God was thought to dwell above the firmament, as described in Job 22:14: “Thick clouds veil him, so that he does not see, and he walks on the vault of heaven.”


The earth sat upon the watery deep. The “waters below” speak not only to waters that people use, but also the deeper abyss. Thus, the earth was surrounded by the seas (Gen 1:9–10), having arisen out of the water (2 Pet 3:5). The earth was thought to be held fast by pillars or sunken foundations (1 Sam 2:8; Job 38:4–6; Psa 104:5).

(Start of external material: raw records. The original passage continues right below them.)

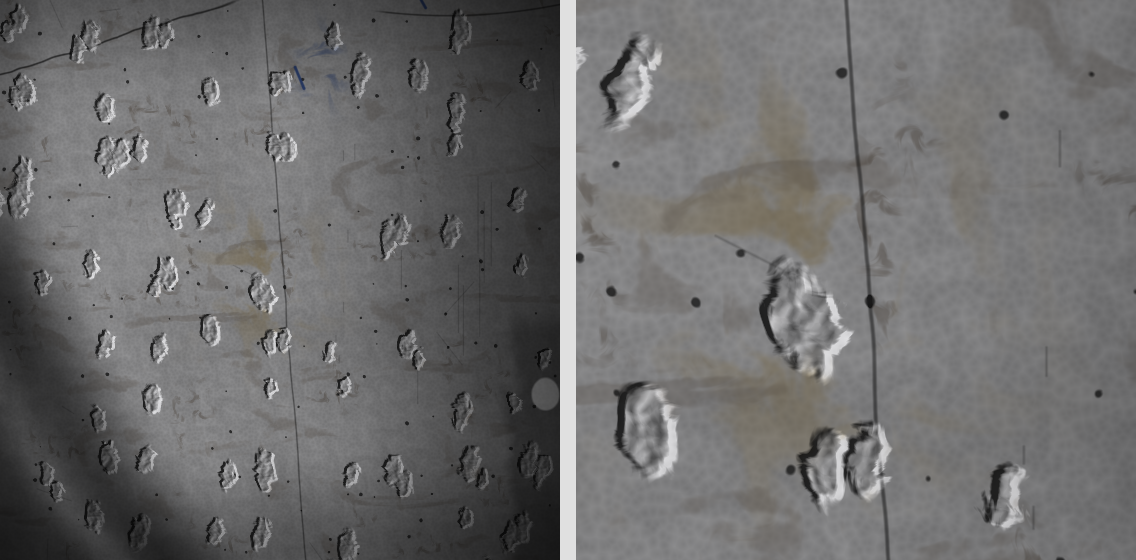
Left, the full canvas; right, a detail of the centre.
Write a WebGL 2 fragment shader that draws this texture.

```glsl
#version 300 es
precision highp float;
// Worn concrete wall with chipped hollows, cracks, stains and a soft diagonal shadow.
// Hollows are ragged ellipses on a jittered grid, roughened by cellular noise and lit
// by their slope; layered sines make the mottling and the stains.

uniform vec2 u_resolution;
out vec4 fragColor;

const float CHIP_GRID = 9.0;
const vec3 CONCRETE = vec3(0.515, 0.515, 0.52);
const vec3 OCHRE = vec3(0.43, 0.37, 0.24);
const vec3 BROWN = vec3(0.30, 0.27, 0.24);
const vec3 INK = vec3(0.08, 0.17, 0.38);

vec2 hash2(vec2 p) {
  vec3 q = fract(p.xyx * vec3(0.1031, 0.1030, 0.0973));
  q += dot(q, q.yzx + 33.33);
  return fract((q.xx + q.yz) * q.zy);
}

// Layered, rotated and folded sines, about -1 to 1
float waves(vec2 p) {
  float sum = 0.0, amp = 0.5;
  for (int i = 0; i < 5; i++) {
    p = mat2(0.8, 0.6, -0.6, 0.8) * p * 1.6 + 1.7;
    p += 0.6 * sin(p.yx);
    sum += amp * sin(p.x + 1.5 * sin(p.y));
    amp *= 0.6;
  }
  return sum;
}

// Distance to the nearest scattered point
float cellular(vec2 p) {
  vec2 id = floor(p);
  float nearest = 2.0;
  for (int j = -1; j <= 1; j++)
    for (int i = -1; i <= 1; i++) {
      vec2 n = id + vec2(i, j);
      nearest = min(nearest, length(n + hash2(n) - p));
    }
  return nearest;
}

float segment(vec2 p, vec2 a, vec2 b) {
  vec2 d = b - a;
  return length(p - a - d * clamp(dot(p - a, d) / dot(d, d), 0.0, 1.0));
}

float stroke(float dist, float width) {
  float soft = 0.7 / u_resolution.y + 0.0005;
  return 1.0 - smoothstep(width - soft, width + soft, abs(dist));
}

float glow(vec2 p, vec2 center, vec2 radius) {
  vec2 d = (p - center) / radius;
  return exp(-dot(d, d));
}

// Coverage of the hollows; each is a group of one to three lobes
float chipCover(vec2 p) {
  vec2 q = p + 0.005 * vec2(waves(p * 90.0), waves(p * 75.0 + 9.0));
  vec2 cell = floor(p * CHIP_GRID);
  float d = 4.0;
  for (int j = -1; j <= 1; j++)
    for (int i = -1; i <= 1; i++) {
      vec2 id = cell + vec2(i, j), kind = hash2(id + 41.0);
      if (kind.x < 0.26) continue;
      vec2 center = (id + 0.2 + 0.6 * hash2(id)) / CHIP_GRID;
      float lobes = 1.0 + floor(2.9 * kind.y * kind.y);
      for (float k = 0.0; k < lobes; k++) {
        vec2 r = hash2(id + 7.0 * k + 13.0);
        vec2 v = q - center - step(0.5, k) * (r - 0.5) * vec2(0.055, 0.06);
        v.x -= (kind.x - 0.55) * 0.6 * v.y;
        d = min(d, length(v / (vec2(0.015, 0.028) * mix(0.65, 1.15, r.y))));
      }
    }
  return 1.0 - smoothstep(0.72, 1.08, d);
}

float chipDepth(vec2 p) {
  float cover = chipCover(p);
  if (cover <= 0.0) return 0.0;
  vec2 q = p + 0.004 * waves(p * 50.0);
  return cover * (0.45 + 0.65 * cellular(q * vec2(72.0, 42.0)) + 0.3 * cellular(q * 130.0));
}

// Fall of light: dim right, top and foot, and a slanted shadow with a pale streak
float lighting(vec2 p) {
  float slant = p.x + 0.63 * p.y + 0.015 * waves(p * 4.0);
  float light = 1.0 - 0.68 * smoothstep(0.45, 1.1, p.x);
  light *= 1.0 - 0.4 * smoothstep(0.78, 1.05, p.y);
  light *= 1.0 - 0.35 * (1.0 - smoothstep(0.0, 0.22, p.y));
  light *= 1.0 - 0.25 * (1.0 - smoothstep(0.0, 0.1, p.x));
  light *= 1.0 - 0.6 * (1.0 - smoothstep(0.27, 0.46, slant));
  return light + 0.2 * exp(-pow((slant - 0.19) / 0.045, 2.0));
}

void main() {
  vec2 p = gl_FragCoord.xy / u_resolution;
  float broad = waves(p * 7.0), fine = waves(p * 60.0);
  float grain = cellular(p * 170.0) - 0.45;
  vec3 color = CONCRETE * (1.0 + 0.05 * broad + 0.045 * fine + 0.1 * grain);

  // Ochre and brown stains, broken up by the fine layers
  float ochre = glow(p, vec2(0.47, 0.5), vec2(0.1, 0.12)) * smoothstep(0.0, 0.8, waves(p * 17.0 + 4.0) + 0.3 * fine);
  float smear = smoothstep(0.45, 0.95, waves(p * vec2(9.0, 24.0) + 2.0) + 0.3 * fine);
  float dirt = smoothstep(0.35, 0.9, waves(p * 11.0 + 8.0)) * smoothstep(0.1, 0.8, waves(p * 85.0));
  color = mix(color, OCHRE, 0.6 * ochre);
  color = mix(color, BROWN, 0.3 * smear + 0.45 * dirt);

  // Worn patch with a pale spot at the lower right
  float worn = smoothstep(0.9, 0.93, p.x + 0.02 * waves(p * 14.0)) * (1.0 - smoothstep(0.4, 0.46, p.y));
  color *= 1.0 - 0.25 * worn;
  float spot = length((p - vec2(0.975, 0.295)) / vec2(0.025, 0.03)) + 0.15 * broad;
  color += 0.45 * (1.0 - smoothstep(0.85, 1.05, spot));

  // Seam, cracks and drips
  float seam = stroke(p.x - 0.467 - 0.08 * (1.0 - p.y) - 0.002 * broad, 0.0011);
  float crack = stroke(p.y - 0.868 - 0.31 * p.x - 0.004 * waves(p * 12.0), 0.0016) * (1.0 - smoothstep(0.4, 0.44, p.x));
  float ledge = stroke(p.y - 0.972 - 0.5 * pow(p.x - 0.8, 2.0), 0.0014) * smoothstep(0.66, 0.7, p.x);
  float marks = 0.45 * seam + 0.6 * crack + 0.5 * ledge;
  for (float i = 0.0; i < 14.0; i++) {
    vec2 start = hash2(vec2(i, 5.0)), bend = hash2(vec2(i, 19.0)) - 0.5;
    vec2 drip = vec2(0.58 + 0.3 * start.x, 0.35 + 0.4 * start.y);
    marks += 0.22 * stroke(segment(p, drip, drip - vec2(0.0, 0.15 * start.x)), 0.0007);
    marks += 0.2 * stroke(segment(p, start, start + 0.14 * bend), 0.0007);
  }

  // Small dark pits
  vec2 id = floor(p * 38.0), pit = hash2(id + 3.0);
  float pitDist = length(p * 38.0 - id - 0.25 - 0.5 * pit) + 0.06 * fine;
  marks += 0.65 * step(0.9, hash2(id + 71.0).x) * (1.0 - smoothstep(0.05, 0.13, pitDist));
  color *= 1.0 - min(marks, 0.8);

  // Blue ink: two strokes and a faint smudge
  float ink = stroke(min(segment(p, vec2(0.527, 0.88), vec2(0.543, 0.842)), segment(p, vec2(0.752, 1.0), vec2(0.76, 0.986))), 0.0025);
  ink += 0.6 * glow(p, vec2(0.575, 0.88), vec2(0.04, 0.06)) * smoothstep(0.1, 0.8, waves(p * 38.0));
  color = mix(color, INK, 0.8 * min(ink, 1.0));

  // Relief of the hollows, lit from the upper left
  vec2 toLight = vec2(-0.0021, 0.0009);
  float slope = chipDepth(p - toLight) - chipDepth(p + toLight);
  float cover = chipCover(p);
  color = mix(color, CONCRETE * 1.04, 0.7 * cover);
  color *= clamp(1.0 - 1.15 * slope, 0.25, 1.6);
  fragColor = vec4(clamp(color * lighting(p), 0.0, 1.0), 1.0);
}
```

The realm of the dead was located under the earth. The most frequent term for this place was sheol (שאול; Prov 9:18; Psa 6:4–5; 18:4–5). The word for “earth” (ארץ, ʾerets) is also used—the graves dug by humans represented gateways to the Underworld. In Job, the realm of the dead is described in watery terms: “The dead tremble under the waters and their inhabitants. Sheol is naked before God, and Abaddon has no covering” (Job 26:5–6).

Jonah’s description is perhaps the most vivid. Though in the belly of the great fish, Jonah says he is in the Underworld: the watery deep “at the roots of the mountains,” a “pit” that had “bars” that closed forever (Jonah 2:5–6).

Becoming familiar with the ancient Near Eastern worldview can help us interpret the Old Testament. By understanding the Israelites’ concept of cosmology, we have a better idea of their perceptions of God.


The Israelites’ conception of the universe encompassed three parts: a heavenly realm, an earthly realm for humans and an underworld for the dead.

The heavens separated the waters and had doors and windows through which rain or waters above could flow upon the earth.

The earth sat upon the watery deep and was surrounded by the seas, having arisen out of the water.

The underworld, located under the earth, was the realm of the dead.

Biblical references are from the English Standard Version (ESV).

Article courtesy of Bible Study Magazine published by Faithlife Corporation. Originally published in print, Vol. 4 No. 1